Main Courses of Action in the Serbian Water Sector: An Example From a Transition Country

Milan Dimkić1, Miodrag Milovanović2, Slađana Milojković1, Svetlana Varga1, Slobodan Petković1 and Dejan Dimkić1

 

 

1 Jaroslav Černi Institute for the Development of Water Resources, Jaroslava Černog 80, 11226, Belgrade, Serbia

2 Corresponding author: Fax: +381 11 3906481, E-mail: This e-mail address is being protected from spambots. You need JavaScript enabled to view it

 

 

 

Abstract

Guidelines for defining the main courses of action in the Serbian water sector are presented in the paper; they are based on assessments of the current status of water resources and the water management system, an analysis of socioeconomic circumstances, and the requirements that need to be met in order to upgrade the water sector to a desirable level, within both the local framework and that resulting from potential intensification of EU integration processes. The present paper builds on the previous paper published in Water Research and Management, Volume 1, Number 4: “Sustainable and Adaptive Water Management: Case Study of Water Management in Serbia”, but it focuses on the need to create a suitable system in the water sector, or, in other words, to ensure appropriate social, institutional, economic, infrastructure and other prerequisites for achieving set water sector objectives, and also addresses prioritizing.

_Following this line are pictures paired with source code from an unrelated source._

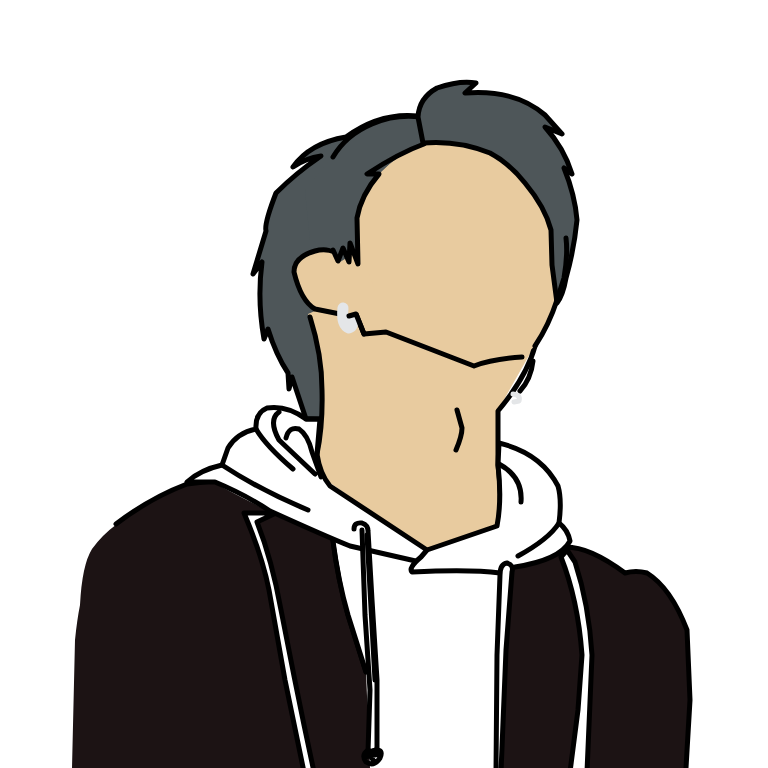
<!DOCTYPE html>
<html lang="en">
<head>
<meta charset="utf-8">
<title>Faceless portrait in a hoodie</title>
<style>
:root { --paper: #ffffff; --ink: #000000; --skin: #e8cb9f; --hair: #4e5659; --jacket: #1c1314; --silver: #e4e6e8; }
html, body { margin: 0; background: var(--paper); overflow: hidden; }
.portrait { display: block; width: 768px; height: 768px; }
.line { fill: none; stroke: var(--ink); stroke-width: 5; stroke-linecap: round; stroke-linejoin: round; }
.skin { fill: var(--skin); }
.hair { fill: var(--hair); }
.jacket { fill: var(--jacket); }
.cloth { fill: var(--paper); }
.earring { fill: none; stroke: var(--silver); stroke-linecap: round; stroke-linejoin: round; }
</style>
</head>
<body>
<svg class="portrait" viewBox="0 0 768 768" role="img" aria-label="Drawn portrait of a faceless figure with grey hair, white hoodie and dark jacket">
  <rect class="cloth" width="768" height="768"/>

  <g id="jacket">
    <path class="jacket" d="M72 768L75 640Q77 620 80 605Q82 565 92 549Q102 535 117 524Q150 498 187 484L212 482L270 512L333 540Q338 580 348 615L366 672L370 768Z"/>
    <path class="jacket" d="M497 768L499 650L503 571L512 567Q540 562 566 547Q590 547 625 573L647 573Q671 588 687 630L690 700L686 768Z"/>
    <path class="line" d="M116 524Q150 498 187 484L212 481M333 540Q338 580 348 615L366 672M566 547Q590 547 625 573Q636 570 647 573Q671 588 687 630L690 700L686 768"/>
  </g>

  <g id="lapel-piping">
    <path class="cloth line" d="M314 772L304 725L294 676L281 610Q272 560 257 522L276 513L244 513Q262 555 269 590L285 680L304 772"/>
    <path class="cloth line" d="M570 772L578 710L582 655Q578 600 561 557L567 550L575 562Q589 605 592 655L587 772"/>
  </g>

  <g id="shirt">
    <path class="cloth" d="M335 541L425 562L504 570L497 768H377L366 672L348 615Z"/>
    <path class="line" d="M333 541Q338 580 348 615L366 672"/>
  </g>

  <g id="back-hair">
    <path class="hair line" d="M418 116Q380 112 346 137Q310 143 293 167Q306 158 321 156Q296 173 276 193Q264 224 266 231L253 274L262 262Q257 300 264 339L268 329Q276 355 288 373L289 389L292 377L306 419L330 420L330 320L360 264L400 150Z"/>
  </g>

  <g id="neck">
    <path class="skin" d="M308 314Q320 350 322 390Q322 425 317 452L323 478L427 550L497 526L500 500L497 412L535 345L520 300H340Z"/>
    <path class="line" d="M310 317Q322 355 322 390Q323 425 317 454M520 391Q531 379 533 361"/>
    <path class="line" d="M535 346Q527 376 498 411L498 465Q502 500 499 522"/>
    <path class="line" d="M457 410L462 428Q462 436 456 450"/>
  </g>

  <g id="hood">
    <path class="cloth line" d="M306 419Q287 405 267 408Q255 413 256 429Q237 433 228 448L222 465Q200 470 187 482L215 482Q246 495 270 511Q325 536 350 546L420 562L427 550L330 486Q320 474 317 454L320 419Z"/>
    <path class="line" d="M222 465Q260 490 308 510M256 429Q266 446 293 469M279 412Q268 420 279 440L315 474M286 438Q289 426 299 429Q308 435 312 452L321 477M306 419L320 419"/>
    <path class="cloth line" d="M499 443Q541 453 558 486Q562 500 559 523Q568 530 570 541Q560 560 515 567L500 573Q470 569 412 572Q408 568 421 557L427 550L497 526Q502 500 498 465Z"/>
    <path class="line" d="M499 464Q523 477 521 502M559 523Q549 539 518 556"/>
  </g>

  <g id="head">
    <path class="skin" d="M358 262L357 215Q361 193 378 174Q405 148 428 144Q465 141 499 158Q535 190 549 220L556 302Q549 325 535 346L522 357L474 366Q420 346 386 334L364 334L356 314L338 314L330 280Z"/>
    <path class="line" d="M356 314L364 334L386 332Q425 347 474 366Q492 359 522 357M557 300Q549 325 535 346"/>
  </g>

  <g id="ear">
    <path class="skin" d="M340 262Q335 248 315 250Q294 256 294 272Q301 301 315 310L356 315L375 290L360 250Z"/>
    <path class="line" d="M335 252Q325 248 315 251Q294 257 294 272Q301 301 315 309L340 314"/>
  </g>

  <g id="front-hair">
    <path class="hair" d="M332 157Q345 136 370 124Q395 113 418 117L424 144Q400 152 379 174L367 174Q374 178 377 176Q361 195 357 218L358 264L350 245L349 262L343 246L338 262L334 250L310 240L305 190Z"/>
    <path class="line" d="M333 157Q346 135 372 124Q395 114 420 117M424 144Q399 153 367 174L379 174Q361 195 357 218L358 264L350 243L349 262L343 248L338 261L333 250"/>
    <path class="hair line" d="M423 143L418 117Q419 98 437 88Q460 80 476 83L465 93Q515 89 545 115L562 134L545 127Q564 148 572 174L564 168Q575 195 577 220Q574 250 566 278Q563 295 557 303L552 265L551 230Q545 207 525 183Q509 163 490 153Q458 140 423 143Z"/>
    <path class="line" d="M566 238Q568 255 564 278L557 300"/>
  </g>

  <g id="earrings">
    <path class="earring" stroke-width="11" d="M343 308Q341 325 349 328Q354 326 352 320"/>
    <path class="line" d="M349 316L356 314L364 334"/>
    <path class="earring" stroke-width="5" d="M513 394Q521 395 519 401L514 402"/>
  </g>

  <g id="drawstrings">
    <path class="cloth line" d="M354 529Q354 522 362 523Q368 525 368 531L372 600L377 680V750L368 752L370 690L365 615L362 530"/>
    <path class="line" d="M367 535L375 680"/>
    <path class="line" d="M368 750Q361 755 366 762Q374 767 380 758Q384 749 375 750Q366 753 375 762M364 757L380 754"/>
    <path class="cloth line" d="M496 772L497 655L500 575Q500 564 507 563Q514 565 512 572L506 650L501 772"/>
  </g>
</svg>
</body>
</html>
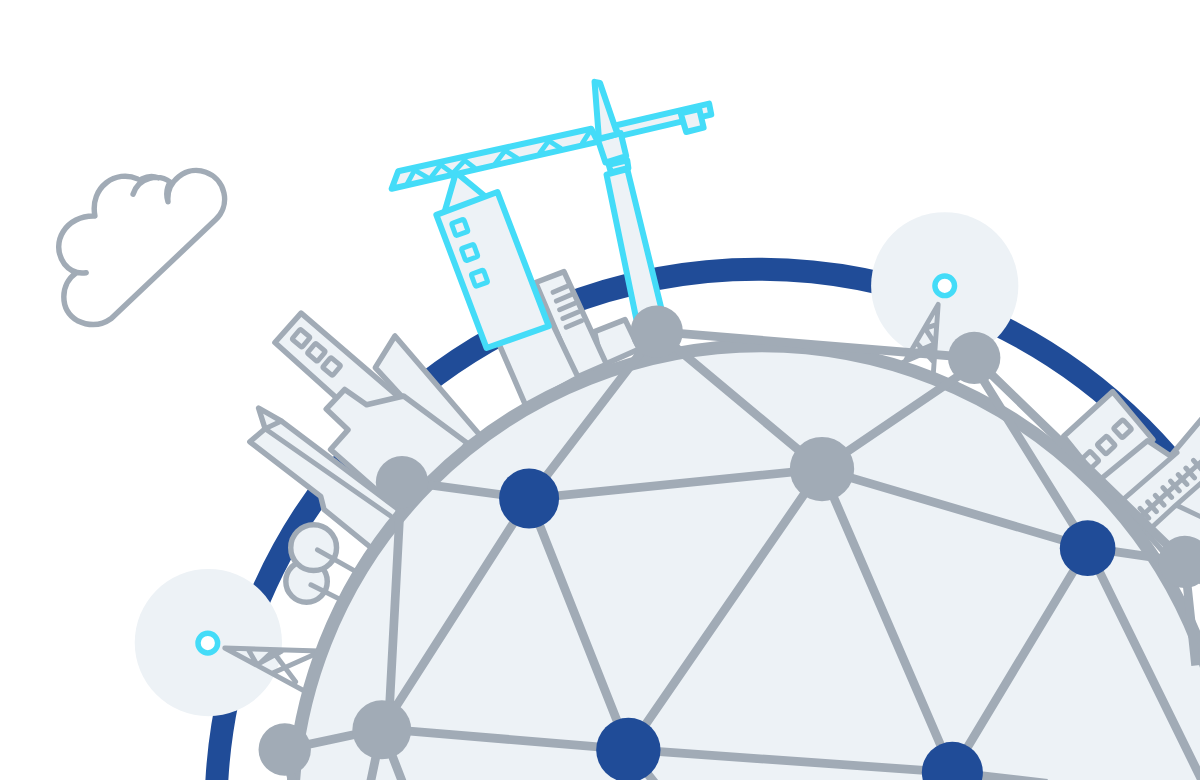
<!DOCTYPE html>
<html lang="en">
<head>
<meta charset="utf-8">
<title>Connected world illustration</title>
<style>
:root {
  --paper: #ffffff;
  --mist: #edf2f6;
  --slate: #a1abb6;
  --navy: #204c98;
  --cyan: #44dcf8;
}
html, body { margin: 0; background: var(--paper); overflow: hidden; }
.artwork { display: block; width: 1200px; height: 780px; background: var(--paper); }
.orbit { fill: none; stroke: var(--navy); stroke-width: 21; }
.signal { fill: var(--mist); }
.beacon { fill: var(--paper); stroke: var(--cyan); stroke-width: 5; }
.outline { fill: var(--mist); stroke: var(--slate); stroke-width: 5; stroke-linejoin: round; stroke-linecap: round; }
.detail { fill: none; stroke: var(--slate); stroke-width: 4.5; stroke-linejoin: round; stroke-linecap: round; }
.cloud { fill: var(--paper); stroke: var(--slate); stroke-width: 5; stroke-linejoin: round; stroke-linecap: round; }
.bright { fill: var(--mist); stroke: var(--cyan); stroke-width: 5.5; stroke-linejoin: round; stroke-linecap: round; }
.bright-line { fill: none; stroke: var(--cyan); stroke-width: 4.5; stroke-linejoin: round; stroke-linecap: round; }
.globe { fill: var(--mist); stroke: var(--slate); stroke-width: 12; }
.links { fill: none; stroke: var(--slate); stroke-width: 8; }
.node-slate { fill: var(--slate); }
.node-navy { fill: var(--navy); }
</style>
</head>
<body>
<svg class="artwork" viewBox="0 0 1100 715" role="img" aria-label="A globe covered by a network of nodes, ringed by buildings, antennas and a crane">
  <defs>
    <rect id="window" x="-6" y="-6" width="12" height="12" rx="1.5"/>
  </defs>

  <circle class="orbit" cx="695" cy="743.8" r="497"/>

  <path class="cloud" d="M198 201 A26 26 0 1 0 154 185 Q151 175 156 167 C146 159 127 162 122 178 M126 164 C107 155 82 171 87 198 C61 197 45 222 59 242 Q67 252 79 250 M70 250 C55 260 54 284 71 294 Q88 302 102 292 L198 201 M145 163 Q138 160 130 164"/>

  <g id="antenna-signals">
    <circle class="signal" cx="191" cy="589" r="67.500"/>
    <circle class="signal" cx="866" cy="262" r="67.500"/>
    <circle class="beacon" cx="190.500" cy="589.500" r="9"/>
    <circle class="beacon" cx="866" cy="262" r="9"/>
  </g>

  <g id="antenna-masts">
    <path class="detail" d="M300 597 L206 594 L282 635 M228 596 L236 610 L250 597 L271 625 M290 599 L250 617 M236 609 L258 597"/>
    <path class="detail" d="M828 334 L860 279 L855 350 M857 298 L848 301 L857 315 L836 324 M840 314 L856 332 M828 332 L856 320"/>
  </g>

  <g id="trees">
    <circle class="outline" cx="281" cy="533" r="19"/>
    <path class="detail" d="M285 536 L315 551"/>
    <circle class="outline" cx="287.500" cy="502" r="21"/>
    <path class="detail" d="M291 504 L330 526"/>
  </g>

  <g id="west-district">
    <path class="outline" d="M276 287 L252 314 L330 384 L390 385 Z"/>
    <g class="detail">
      <use href="#window" transform="translate(276 310) rotate(40)"/>
      <use href="#window" transform="translate(290 323) rotate(40)"/>
      <use href="#window" transform="translate(304 336) rotate(40)"/>
    </g>
    <path class="outline" d="M362 308 L344 337 L368 363 L430 415 L440 399 Z"/>
    <path class="outline" d="M316 357 L299 375 L319 394 L303 412 L380 480 L428 406 L370 363 L336 371 Z"/>
    <path class="outline" d="M237 374 L243 393 L229 405 L294 455 L297 467 L345 506 L372 472 L258 386 Z"/>
    <path class="detail" d="M243 393 L258 386 M243 393 L358 473"/>
  </g>

  <g id="north-district">
    <path class="outline" d="M545 304 L573 293 L586 320 L552 335 Z"/>
    <path class="outline" d="M491 259 L517 249 L556 334 L528 346 Z"/>
    <path class="detail" d="M507 268 L521 262 M510 276 L524 270 M513 284 L527 278 M516 292 L530 286 M519 300 L533 294"/>
    <path class="outline" d="M456 312 L482 372 L530 346 L506 296 Z"/>
  </g>

  <g id="construction-site">
    <path class="bright" d="M418 158 L407 196 L446 181 Z"/>
    <path class="bright" d="M400 197 L456 176 L503 299 L446 319 Z"/>
    <g class="bright-line">
      <use href="#window" transform="translate(421.500 208.500) rotate(-20)"/>
      <use href="#window" transform="translate(430.500 231.500) rotate(-20)"/>
      <use href="#window" transform="translate(439.500 255) rotate(-20)"/>
    </g>
    <path class="bright" d="M365 157 L542 118 L548 130 L359 173 Z"/>
    <path class="bright-line" d="M373 169 L380 156 L394 164 M394 164 L404 151 L415 159 L426 147 L435 154 M454 150 L463 138 L474 145 M495 140 L503 129 L514 136 M534 131 L541 120"/>
    <path class="bright" d="M564 115 L650 95 L652 105 L567 125 Z"/>
    <path class="bright" d="M624 104 L641 100 L645 117 L629 121 Z"/>
    <path class="bright" d="M556 160 L575 155 L608 290 L584 296 Z"/>
    <path class="bright" d="M558 151 L575 147 L576 154 L560 158 Z"/>
    <path class="bright" d="M548 128 L569 122 L574 143 L555 149 Z"/>
    <path class="bright" d="M545 75 L550 76 L566 123 L549 127 Z"/>
  </g>

  <g id="east-district">
    <path class="outline" d="M975 400 L1020 359 L1057 403 L1012 446 Z"/>
    <g class="detail">
      <use href="#window" transform="translate(1029 393) rotate(-43)"/>
      <use href="#window" transform="translate(1014 408) rotate(-43)"/>
      <use href="#window" transform="translate(999 422) rotate(-43)"/>
    </g>
    <path class="outline" d="M1008 440 L1052 404 L1073 418 L1110 374 L1110 540 L1070 510 Z"/>
    <path class="detail" d="M1027 460 L1079 415 M1040 479 L1110 415 M1052 487 L1078 463 L1110 478 M1078 463 L1110 435"/>
    <path class="detail" d="M1045 466 L1053 475 M1052 460 L1060 469 M1059 454 L1067 463 M1066 447 L1074 456 M1073 441 L1081 450 M1080 435 L1088 444 M1087 429 L1095 438 M1094 422 L1102 431"/>
  </g>

  <circle class="globe" cx="698" cy="747" r="430"/>

  <g id="network">
    <path class="links" d="M602 304 L893 328 L1086 515 L1096 610 M602 304 L753 430 L893 335 L997 502 L1086 515 M602 304 L485 457 L753 430 L997 502 L873 708 L753 430 L576 687 L485 457 L350 668 L576 687 L873 708 L960 718 M368 441 L485 457 M368 441 L356 668 M350 668 L261 687 L270 725 M350 668 L338 725 M350 668 L372 725 M997 502 L1106 724 M576 687 L606 725"/>
    <g class="node-slate">
      <circle cx="602" cy="304" r="24"/>
      <circle cx="893" cy="328" r="24"/>
      <circle cx="368.500" cy="442" r="24"/>
      <circle cx="1086" cy="515" r="24"/>
      <circle cx="261" cy="687" r="24"/>
      <circle cx="350" cy="669" r="27"/>
      <circle cx="753.500" cy="430" r="29.500"/>
    </g>
    <g class="node-navy">
      <circle cx="485" cy="457" r="27.500"/>
      <circle cx="997" cy="502.500" r="25.500"/>
      <circle cx="576" cy="687.500" r="29.500"/>
      <circle cx="873" cy="708" r="28"/>
    </g>
  </g>
</svg>
</body>
</html>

Keywords: water management, transition countries, climate change, Serbia

 

 

Introduction

Increasing attention is being paid to water resources throughout the world, primarily due to pressures brought about by population growth but also in light of projected climate change impacts. Global economic trends are also shifting, rendering the support to water sector advancement rather complex, both in countries that need assistance and those that are able to provide it.

On the other hand, the stereotype has often been to make water management uniform and propose the same solutions and guidelines for essentially different countries, river basins and regions.

There are different types of transition countries at this time, ranging from those on the verge of acquiring the status of rich countries to those that are extremely poor. Also, some of the countries have abundant water resources, while others are forced to cope with scarcity or the threat of scarcity due to potential climate change.

Despite worldwide efforts during the past several decades, many countries in Africa and some countries in Asia still suffer from water deficits and even more so from a lack of basic sanitation. Richer transition countries have largely resolved water supply and basic sanitation issues, but they strive to achieve higher standards that are required or expected today.

When we speak of resolving these issues, we often focus on what needs to be done and not as much on how it should be done. Problems are often tackled on a case-by-case basis and addressed by means of loans, grants, concessions and the like. However, the effectiveness of such an approach is highly dubious, given that the countries that receive assistance are often unprepared to sustain and improve such a system.

Therefore, apart from goals such as the United Nations Millennium Development Goals (MDGs), objectives should be set for advancing national water management systems (institutional and socioeconomic), in order to solve these problems more efficiently on a global scale.